Copy the lines below that contain "color".
::::::
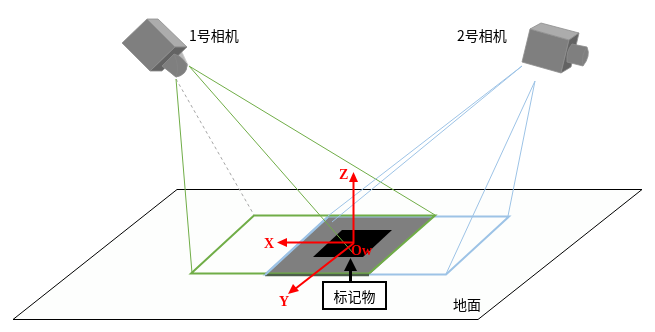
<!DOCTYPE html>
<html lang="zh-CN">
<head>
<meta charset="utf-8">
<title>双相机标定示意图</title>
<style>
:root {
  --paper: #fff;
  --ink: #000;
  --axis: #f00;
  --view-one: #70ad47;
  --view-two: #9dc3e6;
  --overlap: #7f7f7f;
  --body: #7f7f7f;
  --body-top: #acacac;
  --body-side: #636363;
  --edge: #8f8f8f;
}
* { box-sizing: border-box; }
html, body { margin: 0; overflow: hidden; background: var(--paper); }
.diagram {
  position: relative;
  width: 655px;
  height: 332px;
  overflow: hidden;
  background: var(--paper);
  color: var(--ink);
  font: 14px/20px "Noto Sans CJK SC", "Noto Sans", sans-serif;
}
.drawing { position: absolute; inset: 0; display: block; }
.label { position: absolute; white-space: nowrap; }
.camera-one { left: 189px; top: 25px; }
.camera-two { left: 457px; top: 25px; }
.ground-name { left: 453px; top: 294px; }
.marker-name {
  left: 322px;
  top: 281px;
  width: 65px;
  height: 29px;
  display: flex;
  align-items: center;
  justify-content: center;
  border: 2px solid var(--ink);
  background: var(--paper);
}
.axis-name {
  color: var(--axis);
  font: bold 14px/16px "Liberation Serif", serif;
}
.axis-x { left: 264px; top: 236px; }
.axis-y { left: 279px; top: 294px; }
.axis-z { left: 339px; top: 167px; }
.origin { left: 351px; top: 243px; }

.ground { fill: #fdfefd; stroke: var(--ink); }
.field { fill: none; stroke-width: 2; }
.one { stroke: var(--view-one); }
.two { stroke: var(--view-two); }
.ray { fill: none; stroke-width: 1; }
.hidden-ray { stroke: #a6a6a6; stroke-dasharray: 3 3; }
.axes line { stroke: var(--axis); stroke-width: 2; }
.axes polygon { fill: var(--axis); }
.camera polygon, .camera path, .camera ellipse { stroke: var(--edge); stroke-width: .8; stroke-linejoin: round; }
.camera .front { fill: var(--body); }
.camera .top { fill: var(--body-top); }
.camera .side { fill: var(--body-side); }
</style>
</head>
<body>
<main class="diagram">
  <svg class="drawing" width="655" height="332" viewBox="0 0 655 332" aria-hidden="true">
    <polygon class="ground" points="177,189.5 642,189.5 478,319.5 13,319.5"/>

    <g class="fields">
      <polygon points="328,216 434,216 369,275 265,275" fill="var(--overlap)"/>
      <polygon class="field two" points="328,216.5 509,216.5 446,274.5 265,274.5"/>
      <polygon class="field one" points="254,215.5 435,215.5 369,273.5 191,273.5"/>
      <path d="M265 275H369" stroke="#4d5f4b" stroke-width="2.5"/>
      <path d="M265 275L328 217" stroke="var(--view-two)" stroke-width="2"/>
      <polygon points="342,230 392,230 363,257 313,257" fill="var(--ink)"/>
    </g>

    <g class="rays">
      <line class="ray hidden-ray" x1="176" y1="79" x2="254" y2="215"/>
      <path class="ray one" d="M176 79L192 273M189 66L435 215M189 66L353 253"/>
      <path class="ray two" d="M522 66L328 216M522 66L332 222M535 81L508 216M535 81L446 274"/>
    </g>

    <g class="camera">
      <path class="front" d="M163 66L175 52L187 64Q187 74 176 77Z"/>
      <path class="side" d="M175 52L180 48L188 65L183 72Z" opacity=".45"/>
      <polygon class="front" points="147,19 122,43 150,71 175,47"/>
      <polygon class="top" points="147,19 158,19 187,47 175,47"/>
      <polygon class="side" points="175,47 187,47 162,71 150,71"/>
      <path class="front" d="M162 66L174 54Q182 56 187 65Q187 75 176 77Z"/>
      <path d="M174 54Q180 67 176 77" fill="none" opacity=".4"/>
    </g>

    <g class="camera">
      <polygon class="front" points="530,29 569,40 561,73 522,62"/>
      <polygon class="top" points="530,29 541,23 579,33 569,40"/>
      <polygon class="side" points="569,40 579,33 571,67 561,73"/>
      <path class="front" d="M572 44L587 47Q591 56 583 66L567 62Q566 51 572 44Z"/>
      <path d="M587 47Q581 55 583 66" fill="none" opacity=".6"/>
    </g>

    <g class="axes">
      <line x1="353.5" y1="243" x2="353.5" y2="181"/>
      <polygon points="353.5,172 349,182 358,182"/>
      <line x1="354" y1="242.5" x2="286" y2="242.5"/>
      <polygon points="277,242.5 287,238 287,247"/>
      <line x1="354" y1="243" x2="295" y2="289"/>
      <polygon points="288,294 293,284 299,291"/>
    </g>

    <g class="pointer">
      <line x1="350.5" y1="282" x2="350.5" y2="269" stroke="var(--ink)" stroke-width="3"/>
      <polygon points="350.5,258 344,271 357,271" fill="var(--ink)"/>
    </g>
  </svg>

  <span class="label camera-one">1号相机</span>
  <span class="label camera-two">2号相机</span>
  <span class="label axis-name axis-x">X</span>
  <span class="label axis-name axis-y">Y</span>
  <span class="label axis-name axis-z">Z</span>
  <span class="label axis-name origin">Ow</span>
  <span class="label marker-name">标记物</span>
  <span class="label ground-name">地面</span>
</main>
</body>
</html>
::::::
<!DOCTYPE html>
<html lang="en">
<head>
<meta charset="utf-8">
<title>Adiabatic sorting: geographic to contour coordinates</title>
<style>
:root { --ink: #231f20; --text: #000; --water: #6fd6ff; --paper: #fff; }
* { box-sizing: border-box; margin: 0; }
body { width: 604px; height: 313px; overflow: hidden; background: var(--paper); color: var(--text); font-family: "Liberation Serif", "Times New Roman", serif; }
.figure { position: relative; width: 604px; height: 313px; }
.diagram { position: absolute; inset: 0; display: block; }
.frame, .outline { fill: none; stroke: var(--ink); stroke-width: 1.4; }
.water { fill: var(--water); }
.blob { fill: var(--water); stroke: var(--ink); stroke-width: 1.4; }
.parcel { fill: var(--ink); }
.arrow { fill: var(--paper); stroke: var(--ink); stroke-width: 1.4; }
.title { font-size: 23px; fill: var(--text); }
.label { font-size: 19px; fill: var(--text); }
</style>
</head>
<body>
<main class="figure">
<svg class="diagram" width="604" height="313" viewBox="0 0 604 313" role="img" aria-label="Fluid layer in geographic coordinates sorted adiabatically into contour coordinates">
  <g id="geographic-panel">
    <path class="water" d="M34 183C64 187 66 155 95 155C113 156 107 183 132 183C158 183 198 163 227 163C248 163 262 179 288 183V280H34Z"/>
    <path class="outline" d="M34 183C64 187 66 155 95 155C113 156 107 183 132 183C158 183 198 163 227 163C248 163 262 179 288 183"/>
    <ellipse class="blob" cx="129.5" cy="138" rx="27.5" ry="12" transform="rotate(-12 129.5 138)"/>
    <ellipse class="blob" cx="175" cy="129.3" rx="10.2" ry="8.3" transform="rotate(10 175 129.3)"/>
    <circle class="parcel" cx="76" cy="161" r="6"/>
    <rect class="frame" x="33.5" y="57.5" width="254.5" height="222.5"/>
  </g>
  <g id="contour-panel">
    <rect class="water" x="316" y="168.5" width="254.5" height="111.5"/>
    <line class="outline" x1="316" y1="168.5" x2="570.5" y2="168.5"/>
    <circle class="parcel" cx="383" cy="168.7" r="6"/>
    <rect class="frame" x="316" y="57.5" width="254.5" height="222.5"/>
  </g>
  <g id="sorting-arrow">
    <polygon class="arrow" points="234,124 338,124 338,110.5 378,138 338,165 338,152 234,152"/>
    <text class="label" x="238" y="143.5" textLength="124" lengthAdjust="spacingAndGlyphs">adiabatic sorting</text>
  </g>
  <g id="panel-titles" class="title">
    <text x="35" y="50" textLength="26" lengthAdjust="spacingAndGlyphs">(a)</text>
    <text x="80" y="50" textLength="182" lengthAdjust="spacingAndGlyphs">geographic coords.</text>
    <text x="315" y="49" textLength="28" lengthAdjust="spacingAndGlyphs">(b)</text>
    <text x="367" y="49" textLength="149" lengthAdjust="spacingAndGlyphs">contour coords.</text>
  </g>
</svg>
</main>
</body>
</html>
::::::
◆ **Answer space**:
  color: var(--ink);
  color: var(--axis);
body { width: 604px; height: 313px; overflow: hidden; background: var(--paper); color: var(--text); font-family: "Liberation Serif", "Times New Roman", serif; }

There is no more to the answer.